 I use my E-PL1 with Lumix 20mm for street photography. I prefer walking around the city with the camera in my hand (finger on the shutter) and with some practice, you can aim your target quite good. Another good thing to do is to bring a friend, use him/her as a subject or distraction to others so you can get the shot you want.

Good article, I traveled to Southeast Asia last year and did a lot of street shooting with a larger DSLR and found it to be very intimidating. I would not do it again without a small point and shoot! I usually try to pretend I am photographing the local buildings or something, and occasionally manage to get some local people in the shot as well. I also did a lot of shooting from behind people. I definitely have a much deeper respect for street photography now and it's something I plan on trying to hone in the future, having previously stuck mostly to landscape photography. Thanks for the tips!

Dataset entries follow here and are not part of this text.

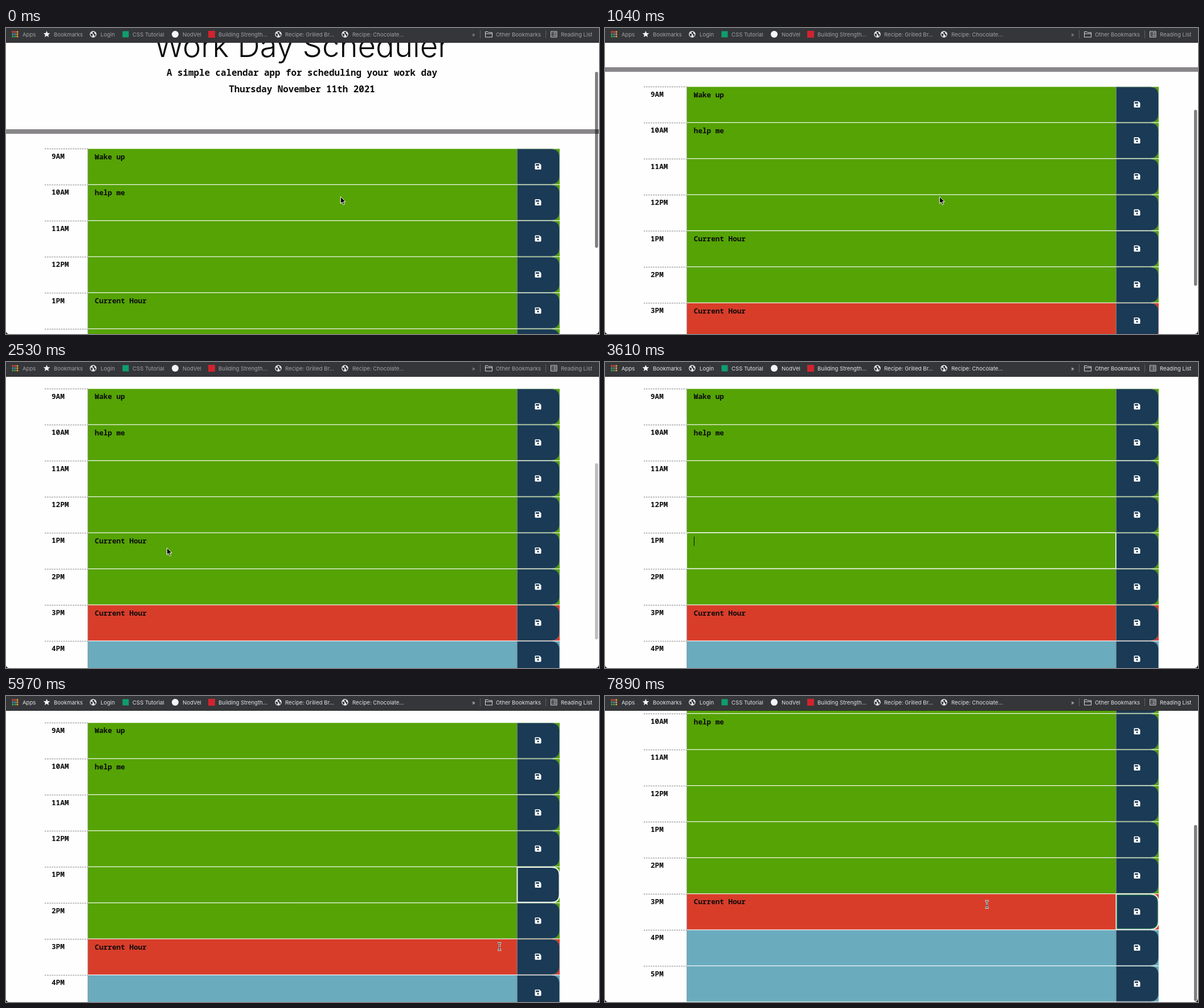
An HTML page for the animation above (8000 ms loop, 1041 by 538 pixels).

```html
<!DOCTYPE html>
<html lang="en">
<head>
<meta charset="utf-8">
<title>Work Day Scheduler</title>
<style>
  html, body { margin: 0; width: 100%; height: 100%; overflow: hidden; background: #fefefe; }
  svg { display: block; width: 1041px; height: 538px; }
  text { white-space: pre; }
  .mono { font: 600 12.67px "Noto Sans Mono", "DejaVu Sans Mono", monospace; fill: #0b0b0b; }
  .sub { font-size: 15.84px; text-anchor: middle; }
  .title { font: 300 54.5px Inter, "Liberation Sans", sans-serif; text-anchor: middle; fill: #0b0b0b; }
  .mark { font: 9.6px Inter, "Liberation Sans", sans-serif; }
</style>
</head>
<body>
<svg id="stage" viewBox="0 0 1041 538">
  <defs>
    <clipPath id="view"><rect y="26" width="1041" height="512"/></clipPath>
    <path id="disk" fill="#fff" fill-rule="evenodd" d="M1.3 0H8L11 3V9.7A1.3 1.3 0 0 1 9.7 11H1.3A1.3 1.3 0 0 1 0 9.7V1.3A1.3 1.3 0 0 1 1.3 0ZM1.6 1.6V4.3H7.4V1.6ZM5.5 5.9a1.55 1.55 0 1 0 .01 0Z"/>
    <g id="globe">
      <circle r="5.8" fill="#f1f1f1"/>
      <path fill="#353639" d="M-4.6 -1.6L-1.4 -.6L-.2 1.4L-1.6 2.2L-1.4 4.4Q-4.6 3.2 -4.6 -1.6ZM-.8 -4.5L2.6 -3.8L1.6 -2L3.6 -.4L4.6 .6Q4.4 3 2.4 4L1.8 1.4L.2 -.6L-1.4 -2Z"/>
    </g>
    <g id="arrow">
      <path d="M0 0V12.2L2.8 9.6L4.9 14.4L7 13.5L5 8.9H8.8Z" fill="#000" stroke="#fff" stroke-width="1" stroke-linejoin="round"/>
    </g>
    <g id="beam" fill="none">
      <path id="beamLine" d="M-3 -6.3Q-.4 -6.3 0 -5Q.4 -6.3 3 -6.3M-3 6.3Q-.4 6.3 0 5Q.4 6.3 3 6.3M0 -5V5M-1.6 2H1.6" stroke="#fff" stroke-width="2.6"/>
      <use href="#beamLine" style="stroke:#111"/>
      <path d="M-3 -6.3Q-.4 -6.3 0 -5Q.4 -6.3 3 -6.3M-3 6.3Q-.4 6.3 0 5Q.4 6.3 3 6.3M0 -5V5M-1.6 2H1.6" stroke="#111" stroke-width="1.1"/>
    </g>
    <path id="hand" d="M-2.6 1V-6.6Q-1.6 -8.2 -.6 -6.6V-2.2Q.8 -3 1.5 -1.8Q2.8 -2.5 3.5 -1.3Q5.6 -1.8 5.6 .4V3.4L4.4 7.6H-2.2L-5.8 2.2Q-6.4 .2 -4.4 .2Z" fill="#000" stroke="#fff" stroke-width="1" stroke-linejoin="round"/>
  </defs>

  <g clip-path="url(#view)">
    <g id="page"></g>
    <rect id="thumb" x="1034" width="5.4" height="309.5" rx="2.7" fill="#000" fill-opacity=".5"/>
  </g>
  <path fill="#0c1016" d="M0 533Q.4 537.6 5 538H0ZM1041 532Q1040.5 537.6 1035 538H1041Z"/>

  <rect width="1041" height="26" fill="#353639"/>
  <rect y="25" width="1041" height="1" fill="#2b2c2e"/>
  <g id="icons">
    <path fill="#f4f4f4" d="M71.5 5L73.1 8.9L77.3 9.2L74.1 11.9L75.1 16L71.5 13.8L67.9 16L68.9 11.9L65.7 9.2L69.9 8.9Z"/>
    <use href="#globe" x="153" y="11"/>
    <rect x="204.5" y="5.5" width="11" height="11" fill="#0f9d6c"/>
    <circle cx="297" cy="11" r="6" fill="#f5f5f5"/>
    <rect x="355" y="5" width="12" height="12" fill="#cf2430"/>
    <use href="#globe" x="478" y="11"/>
    <use href="#globe" x="595" y="11"/>
    <path fill="none" stroke="#d8d9db" d="M841.5 16V6.5H846L847.5 8H853.5V16ZM841.5 10H853.5M956.5 6H967V16H956.5ZM958.3 8.5H959.6M961 8.5H965.5M958.3 11H959.6M961 11H965.5M958.3 13.5H959.6M961 13.5H965.5"/>
    <path stroke="#5d5e61" d="M832.5 4V18M947.5 4V18"/>
  </g>
  <g id="marks" class="mark"></g>
  <use id="pointer"/>
</svg>

<script>
const LOOP = 8000, PITCH = 63.38;
const GREEN = '#55a305', RED = '#d83d2a', BLUE = '#6aacbe';
const $ = id => document.getElementById(id);

function add(parent, tag, attrs, text) {
  const el = document.createElementNS('http://www.w3.org/2000/svg', tag);
  for (const k in attrs) el.setAttribute(k, attrs[k]);
  if (text) el.textContent = text;
  return parent.appendChild(el);
}
const show = (el, on) => el.setAttribute('visibility', on ? 'visible' : 'hidden');

// Last entry of a [time, ...] table that has begun
const at = (table, t) => table.findLast(row => row[0] <= t);
const within = (t, from, to) => t >= from && t < to;

// Bookmarks bar
[[29, 'Apps'], [84, 'Bookmarks'], [166, 'Login'], [222, 'CSS Tutorial'], [310, 'NodVel'],
 [373, 'Building Strength...'], [490, 'Recipe: Grilled Br...'], [608, 'Recipe: Chocolate...'],
 [818, '»'], [860, 'Other Bookmarks'], [974, 'Reading List']]
  .forEach(([x, s]) => add($('marks'), 'text', { x, y: 14.6 }, s));
const dots = ['#e2493b', '#e2493b', '#eda33a', '#43a45a', '#4a86e0', '#eda33a', '#43a45a', '#43a45a', '#eda33a'];
dots.forEach((fill, i) => add($('icons'), 'rect',
  { x: 10.5 + i % 3 * 4, y: 5.5 + Math.floor(i / 3) * 4, width: 2.8, height: 2.8, fill }));

// Page content; y = 0 is the top of the first row
const page = $('page');
add(page, 'text', { class: 'title', x: 519, y: -161.5 }, 'Work Day Scheduler');
add(page, 'text', { class: 'mono sub', x: 519.5, y: -128 }, 'A simple calendar app for scheduling your work day');
add(page, 'text', { class: 'mono sub', x: 519.5, y: -99.5 }, 'Thursday November 11th 2021');
add(page, 'rect', { y: -34, width: 1041, height: 8, fill: '#888689' });

const notes = { 0: 'Wake up', 1: 'help me', 4: 'Current Hour', 6: 'Current Hour' };
const buttonPath = 'M897.5 .8H957.5Q971.5 .8 971.5 14.8V48.4Q971.5 62.4 957.5 62.4H897.5Z';
const rows = ['9AM', '10AM', '11AM', '12PM', '1PM', '2PM', '3PM', '4PM', '5PM'].map((hour, i) => {
  const g = add(page, 'g', { transform: `translate(0 ${i * PITCH})` });
  const fill = i < 6 ? GREEN : i === 6 ? RED : BLUE;
  add(g, 'path', { d: 'M68 .5H143.5', stroke: '#77777a', 'stroke-dasharray': '2.5 1.6' });
  add(g, 'rect', { x: 143.5, y: .5, width: 828.5, height: 62.2, fill });
  add(g, 'path', { d: 'M144 .5V62.5M897 .5V62.5', stroke: '#80868a', 'stroke-opacity': .6 });
  add(g, 'path', { d: buttonPath, fill: '#1a3a55', stroke: '#7d8f96', 'stroke-width': .6 });
  add(g, 'use', { href: '#disk', x: 928.5, y: 25.7 });
  add(g, 'text', { class: 'mono', x: 80, y: 18 }, hour);
  return { g, note: add(g, 'text', { class: 'mono', x: 155.8, y: 18.7 }, notes[i] || '') };
});

function focusRing(row, inner) {
  const ring = add(rows[row].g, 'g', { fill: 'none' });
  add(ring, 'path', { d: buttonPath, stroke: '#f2f6ee', 'stroke-width': 2 });
  if (inner) add(ring, 'path', { d: 'M899 2H957Q970 2 970 15V48Q970 61.2 957 61.2H899Z', stroke: '#23774a', 'stroke-width': 1.2 });
  return ring;
}
const edit = rows[4];
const fieldRing = add(edit.g, 'rect', { x: 143.2, y: 0, width: 753.6, height: 63, rx: 1.5, fill: 'none', stroke: '#f0f7ea', 'stroke-width': 1.6 });
const select = add(edit.g, 'rect', { x: 156, y: 6, width: 91, height: 17, fill: '#b4d5fe' });
edit.g.insertBefore(select, edit.note);
const caret = add(edit.g, 'rect', { x: 156, y: 6.6, width: 1, height: 16.4, fill: '#0b0b0b' });
const ringOne = focusRing(4, false), ringThree = focusRing(6, true);

// [time, top of first row]
const scroll = [[0, 212], [150, 204], [300, 187], [450, 167], [600, 147], [750, 129], [890, 115], [1040, 103],
  [1190, 92], [1340, 82], [1490, 72], [1640, 61.7], [1780, 53], [1930, 46.8],
  [7440, 40], [7590, 14], [7740, -17], [7890, -32.5]];

// [time, shape, x, y]
const path = [[0, 'arrow', 587.3, 296.5], [2230, 'arrow', 540, 303], [2380, 'arrow', 400, 317],
  [2530, 'arrow', 282.5, 326.8], [2680, 'arrow', 238, 312], [2830, 'beam', 232, 315], [3610, ''],
  [4210, 'beam', 300, 330], [4350, 'beam', 450, 346], [4500, 'beam', 590, 357], [4640, 'beam', 705, 362],
  [4790, 'beam', 790, 358], [4930, 'beam', 852, 349], [5080, 'beam', 889, 341], [5230, 'hand', 922, 335],
  [5830, 'hand', 905, 385], [5970, 'beam', 866.3, 440.7], [6120, 'beam', 884, 457], [6270, 'hand', 919, 468],
  [6850, 'beam', 790, 410], [7000, 'beam', 670.6, 366.3]];

const thumbFade = [[0, .5], [2380, .4], [2530, .26], [2680, 0], [7440, .5]];
const caretBlink = [[0, 0], [2830, 1], [3010, 0], [3610, 1], [4060, 0], [4640, 1], [5080, 0]];

function draw(t) {
  const y = at(scroll, t)[1];
  page.setAttribute('transform', `translate(0 ${y})`);
  $('thumb').setAttribute('y', 77 + (212 - y) * .612);
  $('thumb').setAttribute('fill-opacity', at(thumbFade, t)[1]);
  $('marks').setAttribute('fill', t < 2830 ? '#a0a1a4' : '#e3e4e7');

  show(edit.note, t < 3610);
  show(select, within(t, 3010, 3610));
  show(fieldRing, within(t, 2830, 5380));
  show(caret, at(caretBlink, t)[1]);
  show(ringOne, within(t, 5380, 6410));
  show(ringThree, t >= 6410);

  const [, shape, px, py] = at(path, t);
  show($('pointer'), shape);
  if (shape) {
    $('pointer').setAttribute('href', '#' + shape);
    $('pointer').setAttribute('transform', `translate(${px} ${py})`);
  }
}

function tick() {
  draw(performance.now() % LOOP);
  requestAnimationFrame(tick);
}
tick();
</script>
</body>
</html>
```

I have been doing street photography for some time, I use the 'Shoot from the hip method' and it works very well for me. I have gotten some really interesting shots just wandering NYC and shooting on the fly. I usualy use a canon 28mm f2.8 and  either my A2E or my 40D .

Show compassion towards others and your lens will be reward. While shooting from the hip has it's time and place, I don't believe in ******** photographs of people.

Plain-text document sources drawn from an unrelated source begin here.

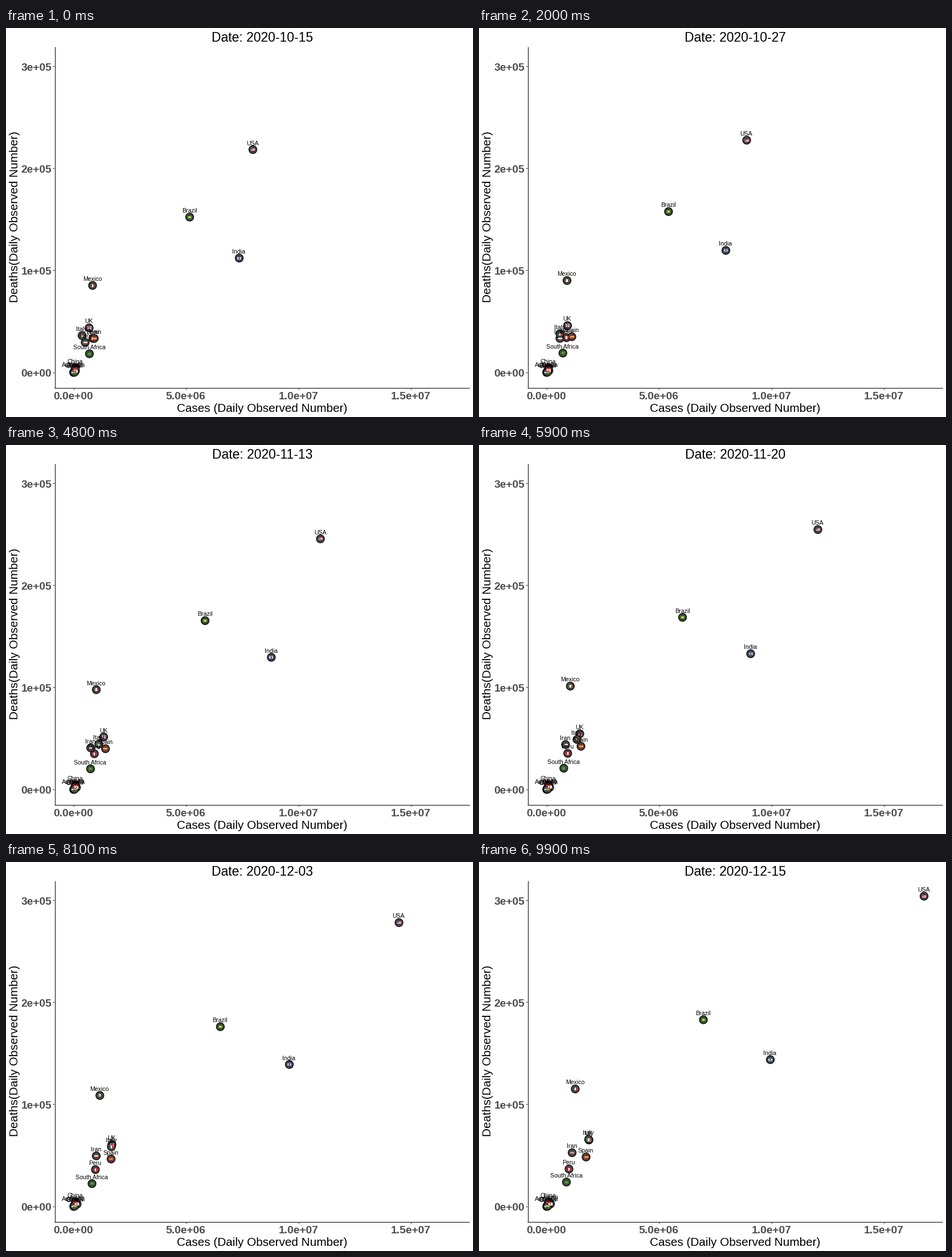
A matplotlib script for the animation above (10 s loop, 820x683 px).

```python
import matplotlib.pyplot as plt
import numpy as np
from matplotlib.animation import FuncAnimation
from matplotlib.patches import Circle, Polygon, Rectangle
from matplotlib.transforms import Affine2D

W, H, DPI = 820, 683, 64
FRAMES, DAYS = 100, 61
START = np.datetime64("2020-10-15")
GREY = "#4d4d4d"
RED, GREEN, BLUE, YELLOW = "#d8343f", "#2f8f45", "#33508f", "#f2cf2e"

plt.rcParams["font.family"] = "Liberation Sans"
fig = plt.figure(figsize=(W / DPI, H / DPI), dpi=DPI, facecolor="white")
ax = fig.add_axes([0, 0, 1, 1])
ax.set(xlim=(0, W), ylim=(H, 0))
ax.axis("off")

# Key times by number of waypoints
KEYS = {2: [0, 99], 4: [0, 38, 68, 99], 7: [0, 20, 38, 59, 68, 81, 99]}

# name: (x waypoints, y waypoints, disc tint, band direction, bands, emblem)
COUNTRIES = {
    "Australia": ([119.4, 119.5], [603.4, 603.4],
                  "#3c4050", "h", [BLUE], None),
    "Cuba": ([118.7, 118.9], [604.8, 604.8],
             "#3c4050", "h", [BLUE, "white", BLUE], None),
    "Japan": ([122, 125.5], [602, 600.3],
              "#4a4a4a", "h", ["white"], ("dot", RED)),
    "China": ([121.8, 121.9], [596.8, 596.8],
              "#5a3c3c", "h", [RED], None),
    "Ghana": ([120.2, 120.5], [604.4, 604.3],
              "#454a3c", "h", [RED, YELLOW, GREEN], None),
    "South Africa": ([146.5, 148, 149.5, 153.5], [572, 569.5, 566.5, 562],
                     "#344d2c", "h", ["#3f7f3a"], ("dot", "#86a83c")),
    "Peru": ([152.5, 158], [545, 539],
             "#583c3e", "v", [RED, "white", RED], None),
    "Iran": ([139, 142, 146, 152, 155, 158.5, 163.5],
             [552, 545, 537, 526, 522, 516, 510.5],
             "#454745", "h", [GREEN, "white", RED], None),
    "Spain": ([155, 163, 170.5, 179, 182, 184.5, 188],
              [545, 542, 537, 529, 526, 521.5, 518],
              "#583f38", "h", [RED, YELLOW, RED], ("dot", "#f0a030")),
    "UK": ([146, 155.5, 166, 177, 180.5, 186, 193],
           [526.5, 522.5, 517, 507, 502.5, 496, 488],
           "#474350", "h", ["#c9cde0"], ("cross", RED)),
    "Italy": ([133.5, 142, 154.5, 172, 178, 185, 192.5],
              [540, 537, 531, 517, 510, 500, 487],
              "#454745", "v", [GREEN, "white", RED], None),
    "Mexico": ([152, 157, 162, 169], [452, 435, 418, 398.5],
               "#48453f", "v", [GREEN, "white", RED], None),
    "India": ([409.5, 433.5, 455, 477, 485.5, 497.5, 511.5],
              [404, 390.5, 379, 366.5, 362, 355.5, 347],
              "#3f4350", "h", ["#8f97b0", "white", "#8f97b0"],
              ("dot", BLUE)),
    "Brazil": ([322.5, 343, 364.5, 394], [332, 313.5, 297.5, 277],
               "#364a30", "h", ["#4b8f3c"], ("diamond", "#d4d84a")),
    "USA": ([433.5, 470, 517.5, 595, 632, 690, 781.5],
            [213.5, 197, 177.5, 148.5, 132.5, 106.5, 60],
            "#474350", "h", [RED, "white", RED, "white", RED],
            ("canton", "#5a74a8")),
}


def track(points):
    """Smooth path through the waypoints, one value per frame."""
    t, p = np.array(KEYS[len(points)], float), np.array(points, float)
    m = np.gradient(p, t)
    n = np.arange(FRAMES)
    i = np.clip(np.searchsorted(t, n, side="right") - 1, 0, len(t) - 2)
    h = t[i + 1] - t[i]
    u = (n - t[i]) / h
    return ((2 * u**3 - 3 * u**2 + 1) * p[i] + (u**3 - 2 * u**2 + u) * h * m[i]
            + (3 * u**2 - 2 * u**3) * p[i + 1] + (u**3 - u**2) * h * m[i + 1])


def write(x, y, s, px, **kw):
    kw = {"ha": "center", "va": "baseline", "color": "black", **kw}
    return ax.text(x, y, s, fontsize=px * 72 / DPI, **kw)


def line(xs, ys, color="black"):
    ax.plot(xs, ys, color=color, lw=72 / DPI, solid_capstyle="butt")


def flag_parts(direction, bands, emblem, w=7, h=5):
    n = len(bands)
    for k, color in enumerate(bands):
        if direction == "v":
            yield Rectangle((-w / 2 + k * w / n, -h / 2), w / n, h, fc=color)
        else:
            yield Rectangle((-w / 2, -h / 2 + k * h / n), w, h / n, fc=color)
    if emblem:
        kind, color = emblem
        if kind == "dot":
            yield Circle((0, 0), 1.3, fc=color)
        elif kind == "diamond":
            yield Polygon([(-3, 0), (0, -2), (3, 0), (0, 2)], fc=color)
        elif kind == "canton":
            yield Rectangle((-w / 2, -h / 2), 3, 2.6, fc=color)
        elif kind == "cross":
            yield Rectangle((-w / 2, -0.8), w, 1.6, fc=color)
            yield Rectangle((-0.8, -h / 2), 1.6, h, fc=color)


class Marker:
    def __init__(self, name, xs, ys, tint, *flag):
        self.x, self.y = track(xs), track(ys)
        self.shift = Affine2D()
        self.add(Circle((0, 0), 7, fc=tint, ec="black", lw=1.2 * 72 / DPI), 3)
        for part in flag_parts(*flag):
            part.set_linewidth(0)
            self.add(part, 4)
        self.label = write(0, 0, name, 10.5, zorder=5)

    def add(self, patch, z):
        # Patches apply their own shape transform before this one
        patch.set_zorder(z)
        patch.set_transform(self.shift + ax.transData)
        ax.add_patch(patch)

    def move(self, n):
        x, y = self.x[n], self.y[n]
        self.shift.clear().translate(x, y)
        self.label.set_position((x - 0.5, y - 8))


# Axes, ticks and titles
line([85.5, 85.5], [33, 632])
line([85, 814], [631.5, 631.5])
for k in range(4):
    y = 604.5 - 179.1 * k
    line([82, 85], [y, y], "#333333")
    write(80.3, y + 7.5, f"{k}e+05" if k else "0e+00", 19.1,
          ha="right", color=GREY, weight="bold")
for k, s in enumerate(["0.0e+00", "5.0e+06", "1.0e+07", "1.5e+07"]):
    x = 118.5 + 197.6 * k
    line([x, x], [632, 635], "#333333")
    write(x - 0.5, 651.5, s, 19.3, color=GREY, weight="bold")
write(450, 674.5, "Cases (Daily Observed Number)", 20.7)
write(21.5, 332, "Deaths(Daily Observed Number)", 20.7,
      rotation=90, rotation_mode="anchor")
title = write(449.7, 23.5, "", 22.9)
markers = [Marker(name, *spec) for name, spec in COUNTRIES.items()]


def update(n):
    day = START + np.timedelta64(n * DAYS // (FRAMES - 1), "D")
    title.set_text(f"Date: {day}")
    for m in markers:
        m.move(n)
    return [title]


anim = FuncAnimation(fig, update, frames=FRAMES, interval=100,
                     repeat=True, repeat_delay=0, blit=False)
plt.show()
```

Candid photography is more difficult in Paris than in the United States, read my thoughts at http://www.davidphenry.com/Paris/whatisit.htm

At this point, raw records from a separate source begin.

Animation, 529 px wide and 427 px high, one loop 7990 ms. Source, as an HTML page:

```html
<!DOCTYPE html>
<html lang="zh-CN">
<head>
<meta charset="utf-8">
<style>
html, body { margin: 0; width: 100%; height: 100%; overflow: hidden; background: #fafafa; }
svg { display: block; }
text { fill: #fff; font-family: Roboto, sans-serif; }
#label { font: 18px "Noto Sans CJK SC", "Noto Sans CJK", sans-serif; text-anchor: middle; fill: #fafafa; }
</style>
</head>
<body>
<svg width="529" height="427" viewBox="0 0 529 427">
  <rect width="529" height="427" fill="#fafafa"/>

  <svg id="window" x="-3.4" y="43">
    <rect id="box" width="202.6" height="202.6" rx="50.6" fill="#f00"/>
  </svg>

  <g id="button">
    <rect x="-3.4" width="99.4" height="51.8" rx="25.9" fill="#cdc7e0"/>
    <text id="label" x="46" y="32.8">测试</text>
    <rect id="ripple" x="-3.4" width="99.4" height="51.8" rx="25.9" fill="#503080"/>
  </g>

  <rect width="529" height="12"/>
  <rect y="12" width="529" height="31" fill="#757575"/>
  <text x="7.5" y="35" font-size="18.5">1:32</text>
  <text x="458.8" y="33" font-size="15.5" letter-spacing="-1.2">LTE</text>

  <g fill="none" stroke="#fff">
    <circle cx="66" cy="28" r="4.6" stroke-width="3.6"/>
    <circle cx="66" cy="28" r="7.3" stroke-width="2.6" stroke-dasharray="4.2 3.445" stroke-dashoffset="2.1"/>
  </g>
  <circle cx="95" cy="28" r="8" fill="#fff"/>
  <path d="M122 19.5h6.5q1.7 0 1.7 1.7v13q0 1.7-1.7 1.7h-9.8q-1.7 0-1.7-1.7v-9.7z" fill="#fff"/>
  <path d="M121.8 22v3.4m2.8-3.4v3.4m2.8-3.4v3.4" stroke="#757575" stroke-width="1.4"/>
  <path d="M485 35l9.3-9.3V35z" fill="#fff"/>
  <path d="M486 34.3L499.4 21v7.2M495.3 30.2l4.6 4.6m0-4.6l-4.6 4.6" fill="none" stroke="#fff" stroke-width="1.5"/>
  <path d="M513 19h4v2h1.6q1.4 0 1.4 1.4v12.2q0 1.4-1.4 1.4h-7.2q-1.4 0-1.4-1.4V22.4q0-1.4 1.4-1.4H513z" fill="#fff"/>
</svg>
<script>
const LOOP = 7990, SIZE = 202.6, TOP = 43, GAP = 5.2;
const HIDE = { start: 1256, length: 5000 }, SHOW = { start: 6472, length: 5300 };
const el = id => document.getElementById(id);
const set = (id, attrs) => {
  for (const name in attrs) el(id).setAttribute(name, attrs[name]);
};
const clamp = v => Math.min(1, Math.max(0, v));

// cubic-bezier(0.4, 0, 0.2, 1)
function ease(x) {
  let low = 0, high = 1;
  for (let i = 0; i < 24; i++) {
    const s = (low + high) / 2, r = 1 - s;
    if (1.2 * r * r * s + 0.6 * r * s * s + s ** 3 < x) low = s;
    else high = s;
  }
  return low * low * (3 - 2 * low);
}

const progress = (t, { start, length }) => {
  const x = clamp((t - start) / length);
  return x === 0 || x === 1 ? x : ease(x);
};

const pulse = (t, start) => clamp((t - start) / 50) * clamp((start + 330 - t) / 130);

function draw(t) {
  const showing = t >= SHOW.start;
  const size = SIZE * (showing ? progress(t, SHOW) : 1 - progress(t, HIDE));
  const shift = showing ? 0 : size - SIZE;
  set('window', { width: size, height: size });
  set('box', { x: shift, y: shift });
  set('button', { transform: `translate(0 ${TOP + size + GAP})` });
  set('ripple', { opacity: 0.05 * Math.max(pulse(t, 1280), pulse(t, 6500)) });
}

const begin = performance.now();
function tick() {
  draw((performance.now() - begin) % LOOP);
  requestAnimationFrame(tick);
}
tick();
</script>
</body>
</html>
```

Thanks for the great advice.  I have that same problem, if I try to take a photo of someone and suddenly the person look right at me, I freak out and lower the camera from eye view. I used the technique that you mentioned of shooting from the waist with good results.

 Just shoot when the person look at you. This gives good candid portraits. I have written a document about how I do my street photography portraits, what is important and where to start. If you are interested, you will find it here in the INFO section:

http://www.85mm.ch

This was the result of a Magnum workshop. Just ask but be ready for the rejection.

http://vimeo.com/11554406

Small point and shoot (Lumix LX7), shutter priority 1/400, Continuous AF 5 shot per second burst. ISO be damned, that's what Light Room or SilkyPix is for. I also never hold the camera with two hands and never use my index finger to press the shutter release, using my thumb instead. I carry the camera at waist level and at the moment of exposure, I usually look in the opposite direction, over the heads of my subject, never directly at them and never at my camera. I'm usually walking by and the contact is brief, no more than two or three seconds. With this method, a continuous press of the shutter usually nets me 10-15 frames that I can choose from. Having the extra frames for split second candid, especially with zero chance of do overs, is essential. This is because a subject may not cooperate and have his or her eyes closed, or an expression that isn't flattering, etc. One doesn't realize it intuitively, but in street shooting, people's faces change so fast that I've often seen five different expressions or eye positions inside of one recorded second. I also use other pedestrians as blockers to ambush my intended subjects. I position myself a few feet behind and walk with them in trailing formation, all the while using their physical form to conceal my camera as we move towards my target. Then at the last moment, I side slip from behind my blocker and press and hold (with my thumb) the shutter in burst mode. The camera stays at waist height and for all intents, it looks like I was just holding the camera, not using it. I would look like an absent minded or distracted tourist walking by.